17. Amidst the DPRK’s continued development of nuclear and missile programs, the Secretary and the Minister recognized the necessity of continued sanctions monitoring missions in the region and welcomed continued multinational contributions to counter-proliferation activities in the region. The Secretary expressed appreciation for the ROK’s contribution to various global security efforts, including the Proliferation Security Initiative (PSI) and both leaders concurred on the importance of upholding and fully implementing all relevant UNSCRs. They reaffirmed their commitment to enhancing cooperation to address existing DPRK sanctions evasion tactics and illicit cyber activities, and committed to seek additional opportunities for responding to WMD threats from the DPRK. Additionally, the two leaders resolved to continue strengthening cooperation to enhance CWMD capabilities through measures including U.S.-ROK Counter WMD Committee (CWMDC) and U.S. DOD Cooperative Threat Reduction (CTR) programs, which have enhanced Alliance CWMD capabilities. The Secretary and the Minister applauded the work done over the last year in the CWMDC to enhance the Alliance’s combined response capabilities to prevent the acquisition and use of DPRK’s WMD, and to respond to mitigate WMD threats.
Secretary Austin expressed his gratitude that the ROK is contributing towards ensuring a stable stationing environment for U.S. Forces Korea. The Secretary and Minister also assessed that the Special Measures Agreement (SMA) has greatly contributed to the strengthening of the U.S.-ROK combined defense posture.

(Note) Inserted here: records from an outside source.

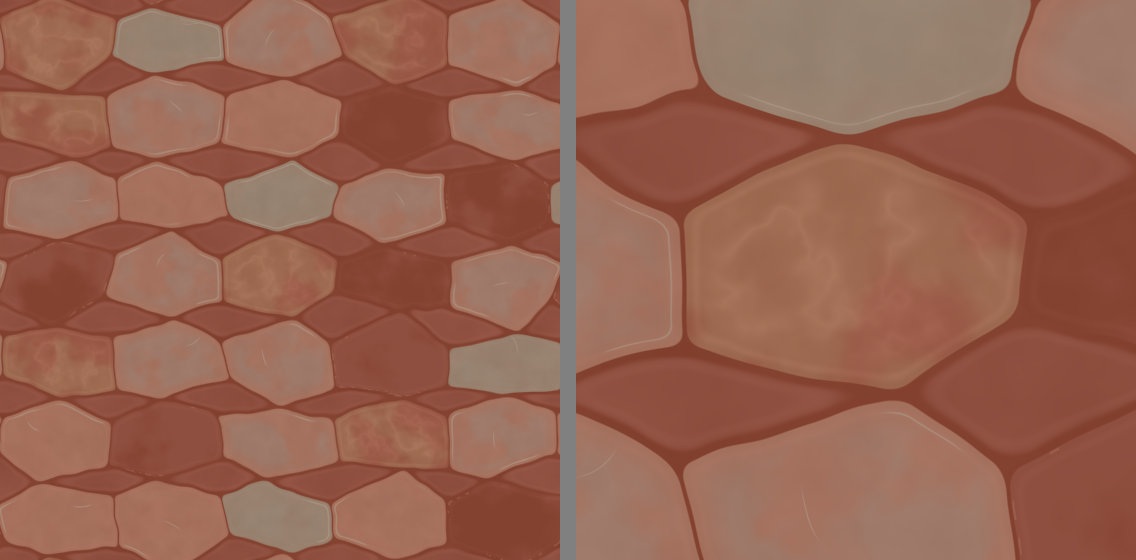
Left, the full canvas; right, a detail of the centre.
Reproduce this texture procedurally as a WebGL 2 fragment shader.

```glsl
#version 300 es
precision highp float;
// Worn clay paving: rows of large six-sided stones with small rounded
// diamonds between them. Both share one grid of jittered corners, and
// each stone is a smooth intersection of half planes, tinted by type.
uniform vec2 u_resolution;
out vec4 fragColor;

const vec2 GRID = vec2(5.0, 7.0);
const vec2 X = vec2(1.0, 0.0);
const vec2 Y = vec2(0.0, 1.0);
const vec3 MORTAR = vec3(0.515, 0.255, 0.185);
const vec3 BRICK = vec3(0.56, 0.31, 0.25);
const vec3 SALMON = vec3(0.65, 0.435, 0.355);
const vec3 TAN = vec3(0.62, 0.475, 0.415);
const vec3 GREY = vec3(0.59, 0.51, 0.44);
const vec3 PALE = vec3(0.66, 0.58, 0.51);

vec2 hash2(vec2 p) {
  vec3 a = fract(p.xyx * vec3(0.1031, 0.1030, 0.0973));
  a += dot(a, a.yzx + 33.33);
  return fract((a.xx + a.yz) * a.zy);
}

float noise(vec2 p) {
  vec2 i = floor(p), f = fract(p);
  f = f * f * (3.0 - 2.0 * f);
  return mix(mix(hash2(i).x, hash2(i + X).x, f.x),
             mix(hash2(i + Y).x, hash2(i + X + Y).x, f.x), f.y);
}

float fbm(vec2 p) {
  float sum = 0.0, amp = 0.533;
  for (int i = 0; i < 4; i++) {
    sum += amp * noise(p);
    p = mat2(1.6, 1.2, -1.2, 1.6) * p + 7.3;
    amp *= 0.5;
  }
  return sum;
}

// Mostly small offsets, now and then a large one
vec2 jitter(vec2 id) {
  vec2 j = hash2(id + 31.7) * 2.0 - 1.0;
  return j * (0.4 + 0.6 * abs(j));
}

// Corner where the stones above and below touch
vec2 apex(vec2 id) {
  return (id + vec2(0.5, 0.0) + jitter(id + 50.0) * vec2(0.17, 0.17)) / GRID;
}

// Upper (+1) or lower (-1) corner of the diamond at a grid point
vec2 side(vec2 id, float s) {
  vec2 j = jitter(id + 90.0 + 20.0 * s);
  return (id + vec2(0.07 * j.x, s * 0.23 + 0.11 * j.y)) / GRID;
}

float edge(vec2 p, vec2 a, vec2 b) {
  vec2 e = normalize(b - a);
  return dot(p - a, vec2(e.y, -e.x));
}

float smax(float a, float b, float k) {
  float h = max(k - abs(a - b), 0.0) / k;
  return max(a, b) + h * h * k * 0.25;
}

float slab(vec2 p, vec2 id) {
  vec2 a = apex(id), b = side(id + X, 1.0), c = side(id + X + Y, -1.0);
  vec2 d = apex(id + Y), e = side(id + Y, -1.0), f = side(id, 1.0);
  float lower = smax(edge(p, f, a), edge(p, a, b), 0.007);
  float upper = smax(edge(p, c, d), edge(p, d, e), 0.007);
  float flanks = max(edge(p, b, c), edge(p, e, f));
  return smax(smax(lower, upper, 0.007), flanks, 0.009) + 0.0013;
}

float diamond(vec2 p, vec2 id) {
  vec2 l = apex(id - X), r = apex(id), t = side(id, 1.0), b = side(id, -1.0);
  float lower = smax(edge(p, l, b), edge(p, b, r), 0.014);
  float upper = smax(edge(p, r, t), edge(p, t, l), 0.014);
  return smax(lower, upper, 0.014) + 0.0035;
}

// Short thin arc scored into a stone
float scratch(vec2 p, vec2 id, float px) {
  vec2 h = hash2(id + 140.0), c = (id + 0.25 + 0.5 * h) / GRID;
  float turn = 6.283 * h.x;
  vec2 v = mat2(cos(turn), sin(turn), -sin(turn), cos(turn)) * (p - c);
  float line = smoothstep(1.2 * px, 0.0, abs(v.y - 9.0 * v.x * v.x));
  return line * smoothstep(0.02, 0.006, abs(v.x)) * step(0.4, h.y);
}

vec3 slabColour(vec2 p, vec2 id, float d, float px) {
  float kind = fract(id.x * 0.618 + hash2(id.yy + 5.0).x + 0.25 * hash2(id).y);
  float cloud = fbm(p * 15.0 + id * 3.0), fine = fbm(p * 42.0);
  float inner = smoothstep(0.0, 0.028, -d);
  float rim = smoothstep(0.004, 0.0, abs(d + 0.006));
  if (kind < 0.18) {  // dark brick, fading into the mortar
    vec3 col = mix(MORTAR, BRICK, smoothstep(0.25, 0.7, cloud + 0.5 * hash2(id).x - 0.2));
    float dots = smoothstep(2.0 * px, 0.0, abs(d + 0.001)) * step(0.6, noise(p * 170.0));
    return mix(col, SALMON, 0.5 * dots * step(0.55, noise(p * 11.0))) + 0.012 * rim;
  }
  if (kind < 0.36) {  // mottled, with pale veins
    float vein = pow(1.0 - abs(2.0 * fbm(p * 22.0 + id) - 1.0), 5.0);
    vec3 col = mix(BRICK + vec3(0.03, 0.03, 0.015), vec3(0.61, 0.41, 0.31), smoothstep(0.34, 0.62, cloud));
    return col + 0.05 * vein * inner + 0.025 * rim + 0.03 * (fine - 0.5);
  }
  // Smooth light stones: salmon, tan or grey, warmer towards the edge
  vec3 core = kind < 0.57 ? mix(SALMON, TAN, 0.15) : kind < 0.87 ? TAN : GREY;
  float warm = kind < 0.87 ? 1.0 : 0.15;
  vec3 col = mix(core, SALMON, warm * max(0.8 * (1.0 - inner), 0.75 * smoothstep(0.46, 0.66, cloud)));
  float glint = smoothstep(1.5 * px, 0.0, abs(d + 0.006)) * smoothstep(0.6, 0.75, noise(p * 13.0 + 4.0));
  col = mix(col, PALE, 0.65 * max(glint, scratch(p, id, px)));
  return col + 0.035 * (fine - 0.5) + 0.008 * rim;
}

void main() {
  float px = 1.0 / min(u_resolution.x, u_resolution.y);
  vec2 uv = gl_FragCoord.xy * px;
  vec2 p = uv + 0.014 * (vec2(noise(uv * 11.0), noise(uv * 11.0 + 40.0)) - 0.5);
  p += 0.0045 * (vec2(noise(uv * 38.0), noise(uv * 38.0 + 80.0)) - 0.5);

  // Nearest slab and nearest diamond
  vec2 cell = floor(p * GRID), slabId = cell;
  float dSlab = 1.0, dGem = 1.0;
  for (int j = -1; j <= 1; j++) {
    for (int i = -1; i <= 1; i++) {
      vec2 id = cell + vec2(i, j);
      float d = slab(p, id);
      if (d < dSlab) { dSlab = d; slabId = id; }
      dGem = min(dGem, diamond(p, id + X));
    }
  }

  // Mortar, then diamonds with a soft rim, then slabs
  vec3 col = MORTAR + 0.03 * (fbm(uv * 20.0) - 0.5);
  vec3 gem = BRICK + 0.05 * (fbm(uv * 17.0 + 9.0) - 0.5);
  gem += 0.014 * smoothstep(0.004, 0.0, abs(dGem + 0.005));
  col = mix(col, gem, smoothstep(0.0015, -0.0025, dGem));
  vec3 stone = slabColour(p, slabId, dSlab, px);
  col = mix(col, stone, smoothstep(px, -px, dSlab));
  fragColor = vec4(col, 1.0);
}
```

18. Secretary Austin and Minister Lee expressed appreciation for the courtesy, hospitality, and work by both sides that contributed to the success of this year’s SCM. Both leaders affirmed that the discussions during the 54th SCM and the 47th MCM contributed to substantively strengthening the U.S.-ROK Alliance and further developing the bilateral defense relationship into the U.S.-ROK global comprehensive strategic Alliance. Both sides expect to hold the 55th SCM and 48th MCM in Seoul at a mutually convenient time in 2023.